SOURCE MATERIAL >>

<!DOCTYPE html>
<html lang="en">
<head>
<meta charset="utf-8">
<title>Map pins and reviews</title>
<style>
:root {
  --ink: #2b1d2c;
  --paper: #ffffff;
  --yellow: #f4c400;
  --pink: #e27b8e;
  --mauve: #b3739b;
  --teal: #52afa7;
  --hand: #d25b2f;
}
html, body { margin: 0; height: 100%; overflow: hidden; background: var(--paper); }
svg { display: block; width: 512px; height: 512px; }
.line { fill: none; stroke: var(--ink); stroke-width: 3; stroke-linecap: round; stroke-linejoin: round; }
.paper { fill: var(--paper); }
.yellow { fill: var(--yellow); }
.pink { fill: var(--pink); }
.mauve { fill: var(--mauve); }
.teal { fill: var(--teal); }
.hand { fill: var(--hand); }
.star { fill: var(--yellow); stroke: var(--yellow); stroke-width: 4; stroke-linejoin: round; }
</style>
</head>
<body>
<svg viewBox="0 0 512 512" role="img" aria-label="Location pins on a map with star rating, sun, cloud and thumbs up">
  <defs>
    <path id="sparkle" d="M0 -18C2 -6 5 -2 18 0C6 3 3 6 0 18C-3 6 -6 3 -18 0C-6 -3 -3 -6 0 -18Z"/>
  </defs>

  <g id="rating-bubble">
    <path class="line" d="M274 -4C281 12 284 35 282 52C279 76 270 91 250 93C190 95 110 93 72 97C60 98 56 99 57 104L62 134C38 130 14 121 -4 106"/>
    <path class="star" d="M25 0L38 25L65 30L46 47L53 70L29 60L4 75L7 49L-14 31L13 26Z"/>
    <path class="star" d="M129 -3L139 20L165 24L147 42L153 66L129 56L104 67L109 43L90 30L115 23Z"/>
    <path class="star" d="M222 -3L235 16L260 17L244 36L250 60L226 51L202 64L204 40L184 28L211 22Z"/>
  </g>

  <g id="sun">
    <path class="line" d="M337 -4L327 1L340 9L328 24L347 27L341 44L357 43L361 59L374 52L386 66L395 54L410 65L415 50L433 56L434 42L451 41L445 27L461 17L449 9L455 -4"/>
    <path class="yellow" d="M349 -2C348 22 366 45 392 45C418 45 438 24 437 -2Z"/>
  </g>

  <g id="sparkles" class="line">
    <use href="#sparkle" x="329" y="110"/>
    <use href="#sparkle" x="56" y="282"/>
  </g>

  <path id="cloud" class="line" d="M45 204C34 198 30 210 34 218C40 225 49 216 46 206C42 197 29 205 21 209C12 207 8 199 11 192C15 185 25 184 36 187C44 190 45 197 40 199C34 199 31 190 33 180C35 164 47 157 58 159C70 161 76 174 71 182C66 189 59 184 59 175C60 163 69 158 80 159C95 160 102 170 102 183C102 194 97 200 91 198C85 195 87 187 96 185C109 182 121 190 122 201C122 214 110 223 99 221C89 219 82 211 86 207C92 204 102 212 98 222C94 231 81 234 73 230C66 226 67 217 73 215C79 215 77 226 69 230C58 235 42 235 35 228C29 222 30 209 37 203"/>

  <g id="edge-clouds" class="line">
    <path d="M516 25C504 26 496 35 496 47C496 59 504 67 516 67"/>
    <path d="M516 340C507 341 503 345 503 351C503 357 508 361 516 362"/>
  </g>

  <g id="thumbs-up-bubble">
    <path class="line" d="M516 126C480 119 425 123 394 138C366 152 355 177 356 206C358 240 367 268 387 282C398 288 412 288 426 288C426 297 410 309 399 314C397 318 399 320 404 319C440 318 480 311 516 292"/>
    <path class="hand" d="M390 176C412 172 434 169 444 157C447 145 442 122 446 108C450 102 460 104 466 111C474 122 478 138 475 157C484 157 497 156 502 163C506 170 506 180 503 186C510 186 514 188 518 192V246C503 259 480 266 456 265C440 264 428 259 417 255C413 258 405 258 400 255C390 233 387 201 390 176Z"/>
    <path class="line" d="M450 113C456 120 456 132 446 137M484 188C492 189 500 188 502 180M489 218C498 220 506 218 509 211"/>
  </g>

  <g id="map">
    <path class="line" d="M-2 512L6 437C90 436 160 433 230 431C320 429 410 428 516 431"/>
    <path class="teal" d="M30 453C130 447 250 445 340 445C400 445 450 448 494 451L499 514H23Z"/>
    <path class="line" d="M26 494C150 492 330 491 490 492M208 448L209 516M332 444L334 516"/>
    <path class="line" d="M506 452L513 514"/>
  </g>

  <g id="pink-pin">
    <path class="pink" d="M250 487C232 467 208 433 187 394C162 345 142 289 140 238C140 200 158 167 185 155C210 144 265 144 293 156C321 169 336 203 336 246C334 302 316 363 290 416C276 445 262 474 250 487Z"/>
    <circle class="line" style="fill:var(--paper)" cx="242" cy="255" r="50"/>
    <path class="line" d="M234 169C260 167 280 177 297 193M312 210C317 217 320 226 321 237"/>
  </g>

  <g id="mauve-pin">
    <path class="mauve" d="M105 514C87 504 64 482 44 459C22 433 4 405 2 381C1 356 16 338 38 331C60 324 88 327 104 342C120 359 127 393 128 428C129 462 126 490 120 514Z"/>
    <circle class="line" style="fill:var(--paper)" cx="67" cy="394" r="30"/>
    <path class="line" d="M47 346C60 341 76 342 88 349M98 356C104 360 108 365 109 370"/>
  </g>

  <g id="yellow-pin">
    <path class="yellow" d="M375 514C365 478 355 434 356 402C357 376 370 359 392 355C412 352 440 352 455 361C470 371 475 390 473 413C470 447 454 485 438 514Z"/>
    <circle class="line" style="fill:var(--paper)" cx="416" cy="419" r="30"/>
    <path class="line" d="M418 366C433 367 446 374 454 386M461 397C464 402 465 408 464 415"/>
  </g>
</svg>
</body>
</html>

WHAT THE EXERCISE ASKS >> Please be sure to repeat every entry exactly.

ANSWER >>
<!DOCTYPE html>
<html lang="en">
<head>
<meta charset="utf-8">
<title>Map pins and reviews</title>
<style>
:root {
  --ink: #2b1d2c;
  --paper: #ffffff;
  --yellow: #f4c400;
  --pink: #e27b8e;
  --mauve: #b3739b;
  --teal: #52afa7;
  --hand: #d25b2f;
}
html, body { margin: 0; height: 100%; overflow: hidden; background: var(--paper); }
svg { display: block; width: 512px; height: 512px; }
.line { fill: none; stroke: var(--ink); stroke-width: 3; stroke-linecap: round; stroke-linejoin: round; }
.paper { fill: var(--paper); }
.yellow { fill: var(--yellow); }
.pink { fill: var(--pink); }
.mauve { fill: var(--mauve); }
.teal { fill: var(--teal); }
.hand { fill: var(--hand); }
.star { fill: var(--yellow); stroke: var(--yellow); stroke-width: 4; stroke-linejoin: round; }
</style>
</head>
<body>
<svg viewBox="0 0 512 512" role="img" aria-label="Location pins on a map with star rating, sun, cloud and thumbs up">
  <defs>
    <path id="sparkle" d="M0 -18C2 -6 5 -2 18 0C6 3 3 6 0 18C-3 6 -6 3 -18 0C-6 -3 -3 -6 0 -18Z"/>
  </defs>

  <g id="rating-bubble">
    <path class="line" d="M274 -4C281 12 284 35 282 52C279 76 270 91 250 93C190 95 110 93 72 97C60 98 56 99 57 104L62 134C38 130 14 121 -4 106"/>
    <path class="star" d="M25 0L38 25L65 30L46 47L53 70L29 60L4 75L7 49L-14 31L13 26Z"/>
    <path class="star" d="M129 -3L139 20L165 24L147 42L153 66L129 56L104 67L109 43L90 30L115 23Z"/>
    <path class="star" d="M222 -3L235 16L260 17L244 36L250 60L226 51L202 64L204 40L184 28L211 22Z"/>
  </g>

  <g id="sun">
    <path class="line" d="M337 -4L327 1L340 9L328 24L347 27L341 44L357 43L361 59L374 52L386 66L395 54L410 65L415 50L433 56L434 42L451 41L445 27L461 17L449 9L455 -4"/>
    <path class="yellow" d="M349 -2C348 22 366 45 392 45C418 45 438 24 437 -2Z"/>
  </g>

  <g id="sparkles" class="line">
    <use href="#sparkle" x="329" y="110"/>
    <use href="#sparkle" x="56" y="282"/>
  </g>

  <path id="cloud" class="line" d="M45 204C34 198 30 210 34 218C40 225 49 216 46 206C42 197 29 205 21 209C12 207 8 199 11 192C15 185 25 184 36 187C44 190 45 197 40 199C34 199 31 190 33 180C35 164 47 157 58 159C70 161 76 174 71 182C66 189 59 184 59 175C60 163 69 158 80 159C95 160 102 170 102 183C102 194 97 200 91 198C85 195 87 187 96 185C109 182 121 190 122 201C122 214 110 223 99 221C89 219 82 211 86 207C92 204 102 212 98 222C94 231 81 234 73 230C66 226 67 217 73 215C79 215 77 226 69 230C58 235 42 235 35 228C29 222 30 209 37 203"/>

  <g id="edge-clouds" class="line">
    <path d="M516 25C504 26 496 35 496 47C496 59 504 67 516 67"/>
    <path d="M516 340C507 341 503 345 503 351C503 357 508 361 516 362"/>
  </g>

  <g id="thumbs-up-bubble">
    <path class="line" d="M516 126C480 119 425 123 394 138C366 152 355 177 356 206C358 240 367 268 387 282C398 288 412 288 426 288C426 297 410 309 399 314C397 318 399 320 404 319C440 318 480 311 516 292"/>
    <path class="hand" d="M390 176C412 172 434 169 444 157C447 145 442 122 446 108C450 102 460 104 466 111C474 122 478 138 475 157C484 157 497 156 502 163C506 170 506 180 503 186C510 186 514 188 518 192V246C503 259 480 266 456 265C440 264 428 259 417 255C413 258 405 258 400 255C390 233 387 201 390 176Z"/>
    <path class="line" d="M450 113C456 120 456 132 446 137M484 188C492 189 500 188 502 180M489 218C498 220 506 218 509 211"/>
  </g>

  <g id="map">
    <path class="line" d="M-2 512L6 437C90 436 160 433 230 431C320 429 410 428 516 431"/>
    <path class="teal" d="M30 453C130 447 250 445 340 445C400 445 450 448 494 451L499 514H23Z"/>
    <path class="line" d="M26 494C150 492 330 491 490 492M208 448L209 516M332 444L334 516"/>
    <path class="line" d="M506 452L513 514"/>
  </g>

  <g id="pink-pin">
    <path class="pink" d="M250 487C232 467 208 433 187 394C162 345 142 289 140 238C140 200 158 167 185 155C210 144 265 144 293 156C321 169 336 203 336 246C334 302 316 363 290 416C276 445 262 474 250 487Z"/>
    <circle class="line" style="fill:var(--paper)" cx="242" cy="255" r="50"/>
    <path class="line" d="M234 169C260 167 280 177 297 193M312 210C317 217 320 226 321 237"/>
  </g>

  <g id="mauve-pin">
    <path class="mauve" d="M105 514C87 504 64 482 44 459C22 433 4 405 2 381C1 356 16 338 38 331C60 324 88 327 104 342C120 359 127 393 128 428C129 462 126 490 120 514Z"/>
    <circle class="line" style="fill:var(--paper)" cx="67" cy="394" r="30"/>
    <path class="line" d="M47 346C60 341 76 342 88 349M98 356C104 360 108 365 109 370"/>
  </g>

  <g id="yellow-pin">
    <path class="yellow" d="M375 514C365 478 355 434 356 402C357 376 370 359 392 355C412 352 440 352 455 361C470 371 475 390 473 413C470 447 454 485 438 514Z"/>
    <circle class="line" style="fill:var(--paper)" cx="416" cy="419" r="30"/>
    <path class="line" d="M418 366C433 367 446 374 454 386M461 397C464 402 465 408 464 415"/>
  </g>
</svg>
</body>
</html>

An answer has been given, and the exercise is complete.